However, high-temperature superconductivity has been seen to be closely linked to the control of their microscopic dynamics. So far, the detection of the different microscopic quantum phases in these complex materials has resulted quite challenging. Not only are the physical processes of these dynamic states still incomplete due to their wide array of quantum states, but the current methods used to explore their dynamics at microscopic scales are lagging sensitivity. Therefore, new tools to better understand the dynamic evolution of these types of superconductors are needed.
Now, an international team of researchers, led by ICREA Professors Jens Biegert and Maciej Lewenstein, propose a new methodology based on the use of High Harmonic spectroscopy (HHS) to investigate the transitions between the different phases of YBCO, a copper oxide cuprate material which is a well-known high-temperature superconductor. This study represents a major scientific breakthrough since it is the first time that highly non-linear and non-perturbative diagnostics/detection methodology is used to understand the behavior of strongly correlated materials.

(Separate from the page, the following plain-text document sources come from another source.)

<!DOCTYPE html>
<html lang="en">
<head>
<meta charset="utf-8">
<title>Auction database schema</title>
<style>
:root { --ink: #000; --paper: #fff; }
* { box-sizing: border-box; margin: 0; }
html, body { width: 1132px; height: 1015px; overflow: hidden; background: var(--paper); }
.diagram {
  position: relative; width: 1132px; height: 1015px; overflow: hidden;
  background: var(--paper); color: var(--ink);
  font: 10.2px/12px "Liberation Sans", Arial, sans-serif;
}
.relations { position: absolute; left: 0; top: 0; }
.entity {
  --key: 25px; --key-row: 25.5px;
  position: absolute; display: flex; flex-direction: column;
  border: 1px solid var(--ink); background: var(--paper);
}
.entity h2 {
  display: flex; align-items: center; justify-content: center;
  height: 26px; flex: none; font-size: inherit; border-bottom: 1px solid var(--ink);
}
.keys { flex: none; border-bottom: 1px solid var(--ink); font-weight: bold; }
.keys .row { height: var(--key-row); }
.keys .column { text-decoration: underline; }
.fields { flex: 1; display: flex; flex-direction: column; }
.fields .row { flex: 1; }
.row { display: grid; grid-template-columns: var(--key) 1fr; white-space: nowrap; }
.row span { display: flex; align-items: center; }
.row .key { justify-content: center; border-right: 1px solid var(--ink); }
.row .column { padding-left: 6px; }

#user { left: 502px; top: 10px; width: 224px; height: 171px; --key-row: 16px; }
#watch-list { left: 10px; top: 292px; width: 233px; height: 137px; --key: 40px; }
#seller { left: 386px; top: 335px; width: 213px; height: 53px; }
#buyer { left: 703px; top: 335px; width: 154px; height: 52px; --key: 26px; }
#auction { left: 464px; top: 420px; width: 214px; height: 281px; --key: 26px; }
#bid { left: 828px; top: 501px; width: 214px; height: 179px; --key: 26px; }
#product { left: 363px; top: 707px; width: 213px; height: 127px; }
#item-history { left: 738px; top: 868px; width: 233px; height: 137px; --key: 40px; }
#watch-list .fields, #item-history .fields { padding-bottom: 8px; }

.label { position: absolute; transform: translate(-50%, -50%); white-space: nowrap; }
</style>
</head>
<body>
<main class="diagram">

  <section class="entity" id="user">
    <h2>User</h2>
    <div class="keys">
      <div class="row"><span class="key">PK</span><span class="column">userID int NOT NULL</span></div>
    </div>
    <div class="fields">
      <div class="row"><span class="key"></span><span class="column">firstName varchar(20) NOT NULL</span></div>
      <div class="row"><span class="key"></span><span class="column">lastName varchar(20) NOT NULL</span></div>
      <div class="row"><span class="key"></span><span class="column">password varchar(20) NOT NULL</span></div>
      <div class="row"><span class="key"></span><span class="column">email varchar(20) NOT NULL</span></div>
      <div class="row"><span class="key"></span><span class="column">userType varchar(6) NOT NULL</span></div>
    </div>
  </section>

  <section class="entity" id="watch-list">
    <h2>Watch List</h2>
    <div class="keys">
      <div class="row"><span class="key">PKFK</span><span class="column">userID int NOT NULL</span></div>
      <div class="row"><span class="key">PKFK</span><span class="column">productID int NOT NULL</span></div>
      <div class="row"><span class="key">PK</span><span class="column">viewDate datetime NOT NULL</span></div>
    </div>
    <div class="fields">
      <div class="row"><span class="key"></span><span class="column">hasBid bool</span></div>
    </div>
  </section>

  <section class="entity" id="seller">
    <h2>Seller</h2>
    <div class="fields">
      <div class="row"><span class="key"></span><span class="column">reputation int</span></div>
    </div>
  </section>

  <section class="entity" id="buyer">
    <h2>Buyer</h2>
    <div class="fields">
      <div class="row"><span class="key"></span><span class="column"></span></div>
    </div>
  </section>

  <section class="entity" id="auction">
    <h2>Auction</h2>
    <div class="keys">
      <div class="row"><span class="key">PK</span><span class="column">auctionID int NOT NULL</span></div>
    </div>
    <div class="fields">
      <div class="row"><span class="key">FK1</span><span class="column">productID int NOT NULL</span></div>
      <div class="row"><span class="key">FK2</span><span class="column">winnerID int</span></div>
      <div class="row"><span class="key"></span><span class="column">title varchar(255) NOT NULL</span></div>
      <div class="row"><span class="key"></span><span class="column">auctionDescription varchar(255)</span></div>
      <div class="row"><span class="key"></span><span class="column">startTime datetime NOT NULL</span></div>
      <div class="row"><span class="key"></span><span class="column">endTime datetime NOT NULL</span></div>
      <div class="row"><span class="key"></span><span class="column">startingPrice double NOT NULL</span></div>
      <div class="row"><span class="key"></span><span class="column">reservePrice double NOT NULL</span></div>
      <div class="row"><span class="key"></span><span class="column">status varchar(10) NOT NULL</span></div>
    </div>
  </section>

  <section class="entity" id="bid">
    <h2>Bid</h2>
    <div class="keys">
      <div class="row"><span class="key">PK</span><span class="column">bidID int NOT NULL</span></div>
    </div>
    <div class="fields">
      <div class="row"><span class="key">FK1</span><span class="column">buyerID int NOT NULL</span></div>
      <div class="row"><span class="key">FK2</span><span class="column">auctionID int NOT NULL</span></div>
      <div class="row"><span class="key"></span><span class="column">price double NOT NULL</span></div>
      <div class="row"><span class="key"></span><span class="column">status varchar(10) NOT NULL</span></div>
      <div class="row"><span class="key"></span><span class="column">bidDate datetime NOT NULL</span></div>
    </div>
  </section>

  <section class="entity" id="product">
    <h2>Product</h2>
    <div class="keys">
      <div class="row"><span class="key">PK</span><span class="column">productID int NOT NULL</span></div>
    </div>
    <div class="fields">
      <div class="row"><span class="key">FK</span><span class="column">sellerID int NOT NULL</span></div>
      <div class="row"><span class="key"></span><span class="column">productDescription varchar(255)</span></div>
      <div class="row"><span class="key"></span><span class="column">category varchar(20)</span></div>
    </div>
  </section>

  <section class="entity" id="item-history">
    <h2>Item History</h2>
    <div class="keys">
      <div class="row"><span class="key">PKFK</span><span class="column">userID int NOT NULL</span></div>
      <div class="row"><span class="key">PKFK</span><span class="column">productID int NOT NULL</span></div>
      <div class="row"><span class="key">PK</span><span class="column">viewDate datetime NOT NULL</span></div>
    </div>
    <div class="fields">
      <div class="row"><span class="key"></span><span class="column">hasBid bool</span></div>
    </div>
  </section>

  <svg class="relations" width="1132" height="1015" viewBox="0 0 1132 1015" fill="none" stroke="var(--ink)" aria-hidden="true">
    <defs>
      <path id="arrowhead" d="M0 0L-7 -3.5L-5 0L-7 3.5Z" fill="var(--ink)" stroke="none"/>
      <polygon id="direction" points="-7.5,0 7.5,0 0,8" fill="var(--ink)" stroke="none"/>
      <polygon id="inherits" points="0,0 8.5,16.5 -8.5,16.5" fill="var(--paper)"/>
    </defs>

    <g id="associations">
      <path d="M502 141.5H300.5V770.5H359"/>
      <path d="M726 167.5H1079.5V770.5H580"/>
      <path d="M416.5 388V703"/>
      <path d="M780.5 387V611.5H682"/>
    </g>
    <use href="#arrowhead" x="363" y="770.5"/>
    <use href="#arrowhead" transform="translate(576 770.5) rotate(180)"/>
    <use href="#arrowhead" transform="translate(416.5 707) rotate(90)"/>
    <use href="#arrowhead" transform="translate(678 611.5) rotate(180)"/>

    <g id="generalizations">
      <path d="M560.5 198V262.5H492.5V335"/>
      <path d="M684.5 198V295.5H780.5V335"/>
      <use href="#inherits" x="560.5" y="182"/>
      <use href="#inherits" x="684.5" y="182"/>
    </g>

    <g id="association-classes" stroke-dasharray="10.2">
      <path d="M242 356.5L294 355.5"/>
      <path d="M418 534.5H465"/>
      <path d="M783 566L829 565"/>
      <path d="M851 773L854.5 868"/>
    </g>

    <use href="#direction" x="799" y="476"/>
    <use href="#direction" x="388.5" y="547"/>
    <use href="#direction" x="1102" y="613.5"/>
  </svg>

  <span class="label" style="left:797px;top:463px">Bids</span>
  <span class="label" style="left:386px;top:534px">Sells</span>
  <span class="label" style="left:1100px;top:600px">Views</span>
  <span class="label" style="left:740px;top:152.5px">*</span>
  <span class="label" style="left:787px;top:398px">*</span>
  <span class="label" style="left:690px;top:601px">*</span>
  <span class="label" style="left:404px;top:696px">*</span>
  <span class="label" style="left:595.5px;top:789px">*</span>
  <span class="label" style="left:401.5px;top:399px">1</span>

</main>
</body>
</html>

In view of the experimental results obtained, the researchers have also gone beyond and present a new theoretical model to identify the connection between the measured optical spectra and the transition between the different quantum states of the YBCO: strange metal, pseudogap, and superconductor.